Newest drought monitor places parts of Uvalde, Zavala, Dimmit counties in an ‘exceptional drought’

The latest drought monitor shows parts of the KSAT viewing area in 'exceptional' drought

SAN ANTONIO – A lack of rainfall in 2020 has allowed drought conditions to worsen in South Texas, culminating this week.

The latest Drought Monitor, which was released on Thursday and takes into account drought conditions through November 10th, has placed parts of Uvalde, Zavala, and Dimmit counties within an “exceptional drought," the highest drought level.

“Extreme drought,” the next step down, stretched from Castroville in Median County all the way to Eagle Pass and Maverick County. A good portion of Bexar County - as well as place like Bandera and Del Rio - now fall within the “severe” range.

Generally speaking, areas east of I-35 are in the best shape, as far as drought is concerned. In fact, places like Beeville and Karnes City are only considered “abnormally dry,” which is the lowest drought level.

What is Exceptional Drought?

So, what does it mean to be within the “exceptional drought” category? According to the National Drought Mitigation Center, here are some common examples:

  • Exceptional and widespread crop loss is reported; rangeland is dead; producers are not planting fields
  • Culling continues; producers wean calves early and liquidate herds due to importation of hay and water expenses
  • Extreme sensitivity to fire danger; firework restrictions are implemented
  • Widespread tree mortality is reported; most wildlife species' health and population are suffering
  • Devastating algae blooms occur; water quality is very poor
  • Exceptional water shortages are noted across surface water sources; water table is declining
  • Boat ramps are closed; obstacles are exposed in water bodies; water levels are at or near historic lows

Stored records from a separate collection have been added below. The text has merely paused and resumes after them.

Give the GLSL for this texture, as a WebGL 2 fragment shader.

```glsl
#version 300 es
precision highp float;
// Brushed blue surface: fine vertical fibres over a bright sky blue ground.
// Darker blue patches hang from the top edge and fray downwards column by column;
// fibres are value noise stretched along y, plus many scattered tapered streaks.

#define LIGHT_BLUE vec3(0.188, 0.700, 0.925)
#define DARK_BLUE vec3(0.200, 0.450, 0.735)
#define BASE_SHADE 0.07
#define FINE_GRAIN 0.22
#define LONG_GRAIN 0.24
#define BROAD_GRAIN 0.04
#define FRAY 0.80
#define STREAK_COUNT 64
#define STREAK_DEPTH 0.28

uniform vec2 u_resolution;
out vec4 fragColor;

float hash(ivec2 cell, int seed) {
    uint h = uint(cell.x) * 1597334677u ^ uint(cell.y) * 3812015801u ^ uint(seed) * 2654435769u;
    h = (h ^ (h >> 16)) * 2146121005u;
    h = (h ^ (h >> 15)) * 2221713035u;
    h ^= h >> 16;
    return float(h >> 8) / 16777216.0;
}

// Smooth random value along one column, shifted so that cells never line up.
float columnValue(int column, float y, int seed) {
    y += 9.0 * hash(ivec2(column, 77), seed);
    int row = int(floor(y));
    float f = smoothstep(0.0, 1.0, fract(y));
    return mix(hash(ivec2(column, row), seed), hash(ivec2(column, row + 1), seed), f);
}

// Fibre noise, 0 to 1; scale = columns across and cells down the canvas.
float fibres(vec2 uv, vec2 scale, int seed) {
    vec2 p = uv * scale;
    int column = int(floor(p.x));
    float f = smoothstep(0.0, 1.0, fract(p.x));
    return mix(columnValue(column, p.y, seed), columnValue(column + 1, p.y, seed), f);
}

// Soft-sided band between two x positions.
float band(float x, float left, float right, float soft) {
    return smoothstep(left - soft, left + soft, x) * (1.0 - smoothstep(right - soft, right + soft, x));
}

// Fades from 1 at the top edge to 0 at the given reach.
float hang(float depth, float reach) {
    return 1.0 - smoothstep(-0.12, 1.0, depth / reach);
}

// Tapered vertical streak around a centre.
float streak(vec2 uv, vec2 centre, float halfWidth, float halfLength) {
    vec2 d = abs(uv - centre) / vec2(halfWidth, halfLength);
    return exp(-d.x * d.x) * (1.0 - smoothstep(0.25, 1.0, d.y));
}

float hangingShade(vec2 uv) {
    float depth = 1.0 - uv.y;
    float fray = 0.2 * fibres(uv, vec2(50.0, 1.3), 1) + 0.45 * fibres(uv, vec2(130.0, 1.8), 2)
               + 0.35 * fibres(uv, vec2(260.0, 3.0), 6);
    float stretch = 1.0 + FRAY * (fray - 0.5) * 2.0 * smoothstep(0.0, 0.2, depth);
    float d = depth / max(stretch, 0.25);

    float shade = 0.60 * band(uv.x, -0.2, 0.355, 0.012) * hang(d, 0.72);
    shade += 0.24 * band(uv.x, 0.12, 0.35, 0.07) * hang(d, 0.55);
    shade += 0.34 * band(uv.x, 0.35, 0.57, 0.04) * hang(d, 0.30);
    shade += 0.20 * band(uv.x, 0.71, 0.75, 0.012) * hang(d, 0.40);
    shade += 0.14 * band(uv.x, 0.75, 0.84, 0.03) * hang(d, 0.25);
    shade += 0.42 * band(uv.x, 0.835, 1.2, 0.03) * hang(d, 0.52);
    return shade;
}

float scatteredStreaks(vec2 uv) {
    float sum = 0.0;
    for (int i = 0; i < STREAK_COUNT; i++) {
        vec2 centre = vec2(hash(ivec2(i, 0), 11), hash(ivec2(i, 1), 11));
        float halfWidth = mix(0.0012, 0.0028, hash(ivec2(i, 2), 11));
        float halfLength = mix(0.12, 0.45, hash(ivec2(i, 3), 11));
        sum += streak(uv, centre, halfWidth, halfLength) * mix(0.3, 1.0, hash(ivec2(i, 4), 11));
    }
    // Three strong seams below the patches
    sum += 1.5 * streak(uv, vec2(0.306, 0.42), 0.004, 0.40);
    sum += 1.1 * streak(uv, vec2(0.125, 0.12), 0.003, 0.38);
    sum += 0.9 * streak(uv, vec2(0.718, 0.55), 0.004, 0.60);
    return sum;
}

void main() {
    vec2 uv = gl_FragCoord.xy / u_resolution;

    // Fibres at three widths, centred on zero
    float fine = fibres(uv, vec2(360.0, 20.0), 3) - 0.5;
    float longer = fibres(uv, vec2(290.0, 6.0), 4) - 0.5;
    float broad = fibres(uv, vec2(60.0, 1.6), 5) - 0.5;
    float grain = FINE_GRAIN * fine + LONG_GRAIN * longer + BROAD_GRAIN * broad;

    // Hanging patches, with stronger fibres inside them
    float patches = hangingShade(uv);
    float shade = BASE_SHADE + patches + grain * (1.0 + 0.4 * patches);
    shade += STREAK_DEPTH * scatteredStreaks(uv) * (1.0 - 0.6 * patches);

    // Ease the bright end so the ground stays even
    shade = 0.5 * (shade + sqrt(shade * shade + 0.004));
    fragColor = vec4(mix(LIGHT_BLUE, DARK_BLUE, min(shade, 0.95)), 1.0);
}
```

Lack of Rainfall

Rainfall has been hard to come by so far this fall. San Antonio International Airport is now more than 10 inches below average rainfall.

Many other cities around South Texas are in the same situation. Medina Lake continues to fall, as well, with the reservoir down 28 feet from the conservation pool. It is currently 46% full.

Current water levels for Medina Lake (Copyright 2020 by KSAT - All rights reserved.)

Drought Across Texas

Other parts of Texas are also dealing with drought. In articular, West Texas continues to be hit hard by lack of rainfall - especially from Lubbock south to the Davis Mountains and Big Bend area.

The latest drought monitor shows many parts of West Texas in 'exceptional' drought (Copyright 2020 by KSAT - All rights reserved.)

About the Authors:

Justin Horne is a meteorologist and reporter for KSAT 12 News. When severe weather rolls through, Justin will hop in the KSAT 12 Storm Chaser to safely bring you the latest weather conditions from across South Texas. On top of delivering an accurate forecast, Justin often reports on one of his favorite topics: Texas history.

Kaiti Blake is a child weather-geek-turned-meteorologist. A member of the KSAT Weather Authority, Kaiti is a co-host of the Whatever the Weather video podcast. After graduating from Texas Tech University, Kaiti worked at WJTV 12 in Jackson, Mississippi and KTAB in Abilene.